The RULER does not replace infrared spectroscopy, which provides information on base oil oxidation and aging. It is used by OELCHECK as an additional tool for determining concentrations of active ingredients intended to reduce aging of the base oil. It is particularly helpful in assessing whether a condition-based oil change needs to be performed.

Based on the RULER number, OELCHECK determines the remaining antioxidant capacity in mineral oil-based turbine oils, synthetic hydraulic and gear oils and in lubricating greases as part of trend analyses. From this, OELCHECK draws conclusions about the optimum intervals for changing the oil or the relubrication intervals for grease, among other things.

Changes in base oils and additives also result in adjustments to lubricant analytics.

Turbine oils based on conventional base oils (API group I) predominantly contained phenolic antioxidants in relatively high concentrations, combined with amines, sulfides or phosphates. Modern turbine oils based on base oils of API Group II (hydrotreated), Group III (hydrocracked) or Group IV (PAO) contain mostly aminic antioxidants combined with phenols, the latter, however, only in low concentrations.

While the measurement of aminic antioxidants in modern turbine oils using RULER still works reliably, the reproducibility of the measurement of phenolic antioxidants is significantly impaired due to the very low concentration.

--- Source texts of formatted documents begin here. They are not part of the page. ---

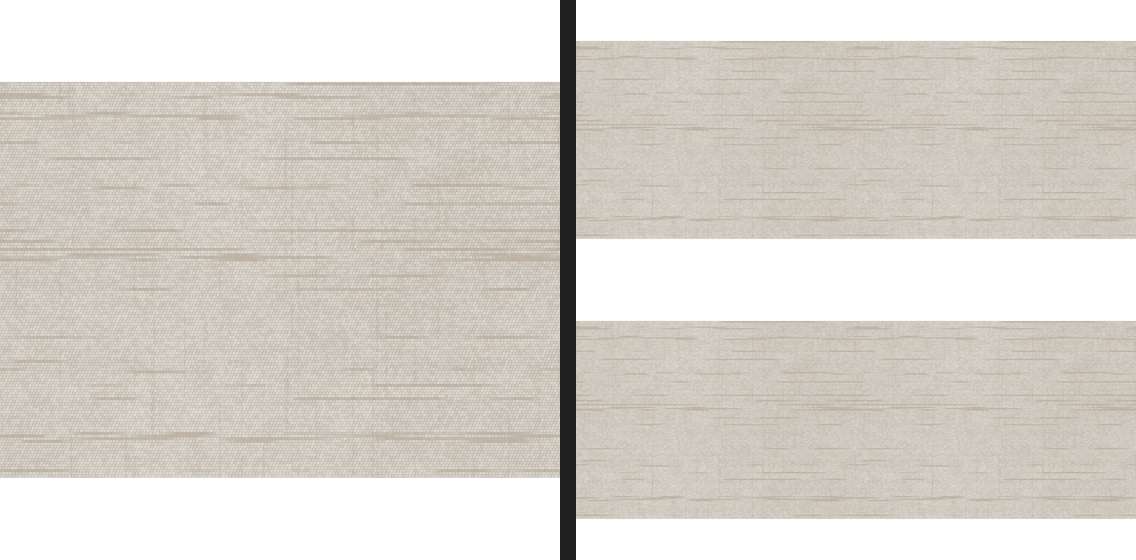
Left: one tile. Right: repeated 2 by 2.
Write a WebGL 1 fragment shader that draws this texture.

```glsl
precision highp float;
// Pale linen cloth lying as a wide band between two plain white margins.
// Rows of small stitches, each shifted by a third, form a steep twill;
// wrapped noise adds dashed weft slubs, faint warp lines and soft mottling.

uniform vec2 u_resolution;

const float TAU = 6.2831853;
const float STITCHES = 168.0;   // stitches across the canvas
const float ROWS = 210.0;       // rows up the canvas, a multiple of three
const float WARPS = 256.0;      // fine vertical threads
const float CLOTH_BOTTOM = 0.147;
const float CLOTH_TOP = 0.854;

const vec3 SHADE = vec3(0.735, 0.700, 0.652);
const vec3 LIGHT = vec3(0.868, 0.850, 0.822);
const vec3 SLUB = vec3(0.700, 0.650, 0.585);
const vec3 MARGIN = vec3(1.0);

float hash(vec2 p) {
  vec3 q = fract(vec3(p.xyx) * 0.1031);
  q += dot(q, q.yzx + 33.33);
  return fract((q.x + q.y) * q.z);
}

// Value noise that repeats after "period" cells.
float wrapNoise(vec2 p, vec2 period, float seed) {
  vec2 cell = floor(p);
  vec2 f = fract(p);
  f = f * f * (3.0 - 2.0 * f);
  vec2 a = mod(cell, period) + seed;
  vec2 b = mod(cell + 1.0, period) + seed;
  float low = mix(hash(a), hash(vec2(b.x, a.y)), f.x);
  float high = mix(hash(vec2(a.x, b.y)), hash(b), f.x);
  return mix(low, high, f.y);
}

// Strength of the irregular thick yarn lying along one row.
float weftSlub(float x, float row) {
  float chosen = step(0.78, hash(vec2(row, 71.0)));
  float start = hash(vec2(row, 19.0));
  float run = wrapNoise(vec2((x + start) * 11.0, 0.5), vec2(11.0, 1.0), row * 3.0 + 40.0);
  return chosen * smoothstep(0.45, 0.80, run);
}

// Faint dark thread running upward for part of the height.
float warpLine(vec2 uv) {
  float column = floor(uv.x * WARPS);
  float chosen = step(0.84, hash(vec2(column, 133.0)));
  float run = wrapNoise(vec2(0.5, uv.y * 12.0), vec2(1.0, 12.0), column * 2.0 + 300.0);
  float across = abs(fract(uv.x * WARPS) - 0.5);
  return chosen * smoothstep(0.40, 0.85, run) * smoothstep(0.5, 0.25, across);
}

// Broad uneven tone, centred on zero.
float mottling(vec2 uv) {
  float broad = wrapNoise(uv * 5.0, vec2(5.0), 11.0) - 0.5;
  float cloudy = wrapNoise(uv * vec2(28.0, 40.0), vec2(28.0, 40.0), 57.0) - 0.5;
  float glow = cos(TAU * (uv.x - 0.38));
  return 0.08 * broad + 0.14 * cloudy + 0.05 * glow;
}

vec3 cloth(vec2 uv) {
  float row = mod(floor(uv.y * ROWS), ROWS);
  float across = abs(fract(uv.y * ROWS) - 0.5);

  // Stitches climb to the right, with a slight shift of each row.
  float shift = mod(row, 3.0) / 3.0 + 0.18 * (hash(vec2(row, 7.0)) - 0.5);
  float along = uv.x * STITCHES - shift;
  float stitch = mod(floor(along), STITCHES);
  float offset = abs(fract(along) - 0.5);
  float body = smoothstep(0.5, 0.25, offset) * smoothstep(0.55, 0.2, across);

  float grain = hash(vec2(stitch, row)) - 0.5;
  float rowTone = hash(vec2(row, 211.0)) - 0.5;
  float tone = 0.58 + 0.65 * (body - 0.56) + 0.38 * grain + 0.10 * rowTone;
  tone += mottling(uv) - 0.22 * warpLine(uv);
  vec3 color = mix(SHADE, LIGHT, tone);

  // Slubs show as tan dashes between the crossing threads.
  float dash = smoothstep(0.5, 0.28, offset) * smoothstep(0.55, 0.3, across);
  float slub = weftSlub(uv.x, row) * (0.2 + 0.5 * dash);
  return mix(color, SLUB, slub);
}

void main() {
  vec2 uv = gl_FragCoord.xy / u_resolution;
  vec2 pixel = 1.0 / u_resolution;

  // Average a small grid of samples to smooth the fine weave.
  vec3 fabric = vec3(0.0);
  for (int j = 0; j < 2; j++) {
    for (int i = 0; i < 2; i++) {
      vec2 jitter = (vec2(float(i), float(j)) - 0.5) * 0.5;
      fabric += 0.25 * cloth(fract(uv + jitter * pixel));
    }
  }

  // Cloth edges against the white margins.
  float inside = smoothstep(-0.5, 0.5, (uv.y - CLOTH_BOTTOM) / pixel.y)
               * smoothstep(-0.5, 0.5, (CLOTH_TOP - uv.y) / pixel.y);
  gl_FragColor = vec4(mix(MARGIN, fabric, inside), 1.0);
}
```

Phenolic antioxidants by infrared spectroscopy

Extensive studies have shown that phenolic antioxidants can be determined more reliably by FT-IR spectroscopy, especially at low concentrations.

The aminic antioxidants can also be detected by FT-IR. However, the "adjacent" wavenumber ranges exhibit interference with other influences. Nevertheless, the repeatability of the quantitative assessment of aminic antioxidants is compromised. In this case, the determination by means of RULER provides significantly more stable results.

Taking this state of affairs into account, OELCHECK has decided to adapt its monitoring concept. In turbine oils, phenolic antioxidants are determined by FT-IR, and aminic AO by RULER. As before, both values are given in % of residual AO compared to fresh oil.

For you, nothing changes in the basic procedure. However, you will receive results that provide more confidence in interpreting the lab results.